+++ RECORDS FOR THE TASK +++
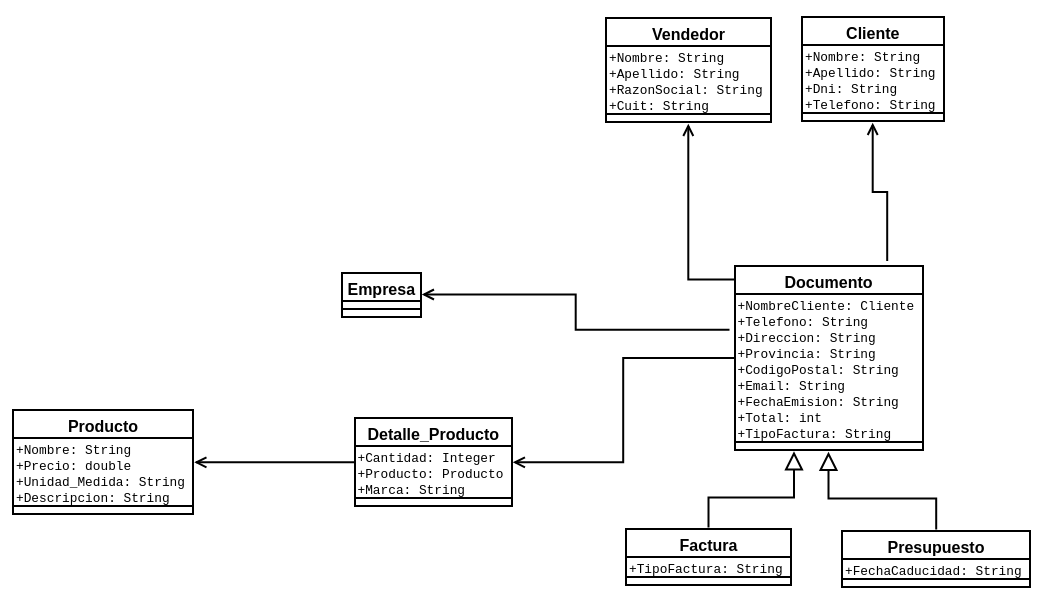
<!DOCTYPE html>
<html lang="es">
<head>
<meta charset="utf-8">
<title>Diagrama de clases: Documento</title>
<style>
:root { --ink: #000; --paper: #fff; --stroke: 2px; --row: 16.1px; }
* { box-sizing: border-box; margin: 0; padding: 0; }
html, body { width: 1044px; height: 604px; overflow: hidden; background: var(--paper); }
.diagram { position: relative; width: 1044px; height: 604px; color: var(--ink); }
.connectors { position: absolute; left: 0; top: 0; fill: none; stroke: var(--ink); stroke-width: 2; }
.connectors .inherit { fill: var(--paper); }
.class { position: absolute; display: flex; flex-direction: column; border: var(--stroke) solid var(--ink); background: var(--paper); }
.class h2 { height: 26px; font: bold 16px/31px "Liberation Sans", Arial, sans-serif; text-align: center; white-space: nowrap; }
.attributes { border-top: var(--stroke) solid var(--ink); padding: 4px 0 0 2px; margin-bottom: -2px; list-style: none; font: 12.8px/var(--row) "Liberation Mono", monospace; white-space: nowrap; }
.attributes.empty { height: 8px; margin: 0; padding: 0; }
.operations { height: 8px; border-top: var(--stroke) solid var(--ink); }
#vendedor { left: 605px; top: 17px; width: 167px; }
#cliente { left: 801px; top: 16px; width: 143.5px; }
#empresa { left: 340.5px; top: 271.5px; width: 81.5px; }
#documento { left: 733.5px; top: 264.5px; width: 190px; }
#producto { left: 12px; top: 409px; width: 182px; }
#detalle { left: 353.5px; top: 417px; width: 159.5px; }
#factura { left: 625px; top: 527.5px; width: 167px; }
#presupuesto { left: 841px; top: 529.5px; width: 190px; }
</style>
</head>
<body>
<main class="diagram">
  <svg class="connectors" width="1044" height="604" viewBox="0 0 1044 604" aria-hidden="true">
    <defs>
      <path id="arrow-up" d="M-5 10 L0 0 L5 10"/>
      <path id="arrow-left" d="M10 -5 L0 0 L10 5"/>
      <polygon id="triangle" points="0,0 -8,16 8,16"/>
    </defs>
    <g class="associations">
      <polyline points="735,279.5 688.3,279.5 688.3,126"/>
      <use href="#arrow-up" x="688.3" y="126"/>
      <polyline points="887.2,261 887.2,192 872.7,192 872.7,125"/>
      <use href="#arrow-up" x="872.7" y="125"/>
      <polyline points="729.5,329.8 575.7,329.8 575.7,294.5 424,294.5"/>
      <use href="#arrow-left" x="424" y="294.5"/>
      <polyline points="735,358 623.2,358 623.2,462.3 515,462.3"/>
      <use href="#arrow-left" x="515" y="462.3"/>
      <line x1="355" y1="462.3" x2="196" y2="462.3"/>
      <use href="#arrow-left" x="196.5" y="462.3"/>
    </g>
    <g class="inheritance">
      <polyline points="708.5,527.5 708.5,497.5 794,497.5 794,469"/>
      <use class="inherit" href="#triangle" x="794" y="453.5"/>
      <polyline points="936.2,529.5 936.2,498.5 828.5,498.5 828.5,470"/>
      <use class="inherit" href="#triangle" x="828.5" y="454"/>
    </g>
  </svg>

  <article class="class" id="vendedor">
    <h2>Vendedor</h2>
    <ul class="attributes">
      <li>+Nombre: String</li>
      <li>+Apellido: String</li>
      <li>+RazonSocial: String</li>
      <li>+Cuit: String</li>
    </ul>
    <div class="operations"></div>
  </article>

  <article class="class" id="cliente">
    <h2>Cliente</h2>
    <ul class="attributes">
      <li>+Nombre: String</li>
      <li>+Apellido: String</li>
      <li>+Dni: String</li>
      <li>+Telefono: String</li>
    </ul>
    <div class="operations"></div>
  </article>

  <article class="class" id="empresa">
    <h2>Empresa</h2>
    <div class="attributes empty"></div>
    <div class="operations"></div>
  </article>

  <article class="class" id="documento">
    <h2>Documento</h2>
    <ul class="attributes">
      <li>+NombreCliente: Cliente</li>
      <li>+Telefono: String</li>
      <li>+Direccion: String</li>
      <li>+Provincia: String</li>
      <li>+CodigoPostal: String</li>
      <li>+Email: String</li>
      <li>+FechaEmision: String</li>
      <li>+Total: int</li>
      <li>+TipoFactura: String</li>
    </ul>
    <div class="operations"></div>
  </article>

  <article class="class" id="producto">
    <h2>Producto</h2>
    <ul class="attributes">
      <li>+Nombre: String</li>
      <li>+Precio: double</li>
      <li>+Unidad_Medida: String</li>
      <li>+Descripcion: String</li>
    </ul>
    <div class="operations"></div>
  </article>

  <article class="class" id="detalle">
    <h2>Detalle_Producto</h2>
    <ul class="attributes">
      <li>+Cantidad: Integer</li>
      <li>+Producto: Producto</li>
      <li>+Marca: String</li>
    </ul>
    <div class="operations"></div>
  </article>

  <article class="class" id="factura">
    <h2>Factura</h2>
    <ul class="attributes">
      <li>+TipoFactura: String</li>
    </ul>
    <div class="operations"></div>
  </article>

  <article class="class" id="presupuesto">
    <h2>Presupuesto</h2>
    <ul class="attributes">
      <li>+FechaCaducidad: String</li>
    </ul>
    <div class="operations"></div>
  </article>
</main>
</body>
</html>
+++
PROBLEM TO SOLVE:
Go through the records and report each line that contains "points".

TASK SOLUTION:
      <polygon id="triangle" points="0,0 -8,16 8,16"/>
      <polyline points="735,279.5 688.3,279.5 688.3,126"/>
      <polyline points="887.2,261 887.2,192 872.7,192 872.7,125"/>
      <polyline points="729.5,329.8 575.7,329.8 575.7,294.5 424,294.5"/>
      <polyline points="735,358 623.2,358 623.2,462.3 515,462.3"/>
      <polyline points="708.5,527.5 708.5,497.5 794,497.5 794,469"/>
      <polyline points="936.2,529.5 936.2,498.5 828.5,498.5 828.5,470"/>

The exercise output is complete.